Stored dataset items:
---+---

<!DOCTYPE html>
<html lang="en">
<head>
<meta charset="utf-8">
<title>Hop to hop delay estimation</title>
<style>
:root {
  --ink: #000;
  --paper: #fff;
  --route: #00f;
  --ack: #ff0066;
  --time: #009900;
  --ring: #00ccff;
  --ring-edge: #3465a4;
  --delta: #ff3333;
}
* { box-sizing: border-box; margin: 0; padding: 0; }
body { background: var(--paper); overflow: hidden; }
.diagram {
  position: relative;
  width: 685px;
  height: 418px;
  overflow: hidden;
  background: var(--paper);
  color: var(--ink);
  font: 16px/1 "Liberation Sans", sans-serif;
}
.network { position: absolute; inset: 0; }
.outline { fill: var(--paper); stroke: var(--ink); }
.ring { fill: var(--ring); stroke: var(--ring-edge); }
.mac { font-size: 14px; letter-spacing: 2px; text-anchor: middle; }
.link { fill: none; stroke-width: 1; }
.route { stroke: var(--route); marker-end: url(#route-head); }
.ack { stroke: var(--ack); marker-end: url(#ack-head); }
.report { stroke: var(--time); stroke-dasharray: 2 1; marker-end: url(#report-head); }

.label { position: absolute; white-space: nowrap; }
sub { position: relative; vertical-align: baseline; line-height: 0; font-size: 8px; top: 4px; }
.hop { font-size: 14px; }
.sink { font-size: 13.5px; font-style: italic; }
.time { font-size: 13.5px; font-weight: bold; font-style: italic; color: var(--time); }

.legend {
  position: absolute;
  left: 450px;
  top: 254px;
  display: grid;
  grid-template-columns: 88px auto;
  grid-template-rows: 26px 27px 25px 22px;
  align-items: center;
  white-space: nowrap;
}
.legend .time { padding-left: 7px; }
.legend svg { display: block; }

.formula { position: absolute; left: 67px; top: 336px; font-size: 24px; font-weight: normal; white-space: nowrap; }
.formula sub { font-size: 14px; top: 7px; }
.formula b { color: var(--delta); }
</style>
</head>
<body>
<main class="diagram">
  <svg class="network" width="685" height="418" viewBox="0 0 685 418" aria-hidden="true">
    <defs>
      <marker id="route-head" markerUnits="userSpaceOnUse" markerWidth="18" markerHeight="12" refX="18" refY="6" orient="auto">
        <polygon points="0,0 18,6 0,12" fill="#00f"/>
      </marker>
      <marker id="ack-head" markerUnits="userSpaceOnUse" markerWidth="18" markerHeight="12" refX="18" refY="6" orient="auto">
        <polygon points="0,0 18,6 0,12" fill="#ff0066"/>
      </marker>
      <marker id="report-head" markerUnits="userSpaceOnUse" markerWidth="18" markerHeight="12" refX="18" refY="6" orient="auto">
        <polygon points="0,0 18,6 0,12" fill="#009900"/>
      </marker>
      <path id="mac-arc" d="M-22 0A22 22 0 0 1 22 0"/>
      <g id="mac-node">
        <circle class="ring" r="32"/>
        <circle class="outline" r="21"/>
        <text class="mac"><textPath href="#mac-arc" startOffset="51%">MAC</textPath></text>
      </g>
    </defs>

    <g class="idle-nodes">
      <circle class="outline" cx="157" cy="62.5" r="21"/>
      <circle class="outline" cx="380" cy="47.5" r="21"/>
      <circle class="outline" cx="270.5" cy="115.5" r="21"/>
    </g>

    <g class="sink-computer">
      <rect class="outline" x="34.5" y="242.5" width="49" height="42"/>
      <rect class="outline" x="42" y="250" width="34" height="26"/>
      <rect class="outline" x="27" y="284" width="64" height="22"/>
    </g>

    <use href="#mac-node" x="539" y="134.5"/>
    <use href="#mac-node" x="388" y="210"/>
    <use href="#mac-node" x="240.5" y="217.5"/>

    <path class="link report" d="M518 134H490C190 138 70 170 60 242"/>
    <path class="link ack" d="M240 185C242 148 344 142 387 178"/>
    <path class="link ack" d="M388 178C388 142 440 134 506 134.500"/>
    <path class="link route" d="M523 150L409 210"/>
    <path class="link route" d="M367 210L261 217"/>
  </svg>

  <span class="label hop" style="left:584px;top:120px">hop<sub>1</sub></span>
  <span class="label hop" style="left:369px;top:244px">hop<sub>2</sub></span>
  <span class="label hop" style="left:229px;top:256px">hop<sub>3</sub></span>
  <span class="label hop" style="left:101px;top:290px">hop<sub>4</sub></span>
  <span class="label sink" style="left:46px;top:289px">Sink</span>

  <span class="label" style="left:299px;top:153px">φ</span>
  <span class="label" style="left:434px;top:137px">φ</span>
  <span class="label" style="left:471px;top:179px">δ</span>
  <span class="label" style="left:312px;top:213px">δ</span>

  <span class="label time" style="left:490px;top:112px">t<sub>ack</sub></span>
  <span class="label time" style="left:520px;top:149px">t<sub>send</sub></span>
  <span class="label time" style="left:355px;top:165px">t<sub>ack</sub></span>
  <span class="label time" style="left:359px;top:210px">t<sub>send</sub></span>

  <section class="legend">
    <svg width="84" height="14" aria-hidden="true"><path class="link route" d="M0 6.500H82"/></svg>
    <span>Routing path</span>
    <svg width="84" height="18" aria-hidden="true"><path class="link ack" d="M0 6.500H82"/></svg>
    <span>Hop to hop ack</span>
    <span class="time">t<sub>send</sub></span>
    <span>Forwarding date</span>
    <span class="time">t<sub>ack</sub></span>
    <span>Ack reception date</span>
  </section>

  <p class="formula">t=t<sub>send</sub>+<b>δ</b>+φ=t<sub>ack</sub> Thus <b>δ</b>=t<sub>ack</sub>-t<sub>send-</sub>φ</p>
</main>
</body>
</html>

---+---

EXERCISE BRIEF:
Your answer must be the lines above from the one containing "border-box; margin: 0;" to the one containing "absolute; white-space: nowrap;", both included, restated word for word.

WRITTEN RESPONSE:
* { box-sizing: border-box; margin: 0; padding: 0; }
body { background: var(--paper); overflow: hidden; }
.diagram {
  position: relative;
  width: 685px;
  height: 418px;
  overflow: hidden;
  background: var(--paper);
  color: var(--ink);
  font: 16px/1 "Liberation Sans", sans-serif;
}
.network { position: absolute; inset: 0; }
.outline { fill: var(--paper); stroke: var(--ink); }
.ring { fill: var(--ring); stroke: var(--ring-edge); }
.mac { font-size: 14px; letter-spacing: 2px; text-anchor: middle; }
.link { fill: none; stroke-width: 1; }
.route { stroke: var(--route); marker-end: url(#route-head); }
.ack { stroke: var(--ack); marker-end: url(#ack-head); }
.report { stroke: var(--time); stroke-dasharray: 2 1; marker-end: url(#report-head); }

.label { position: absolute; white-space: nowrap; }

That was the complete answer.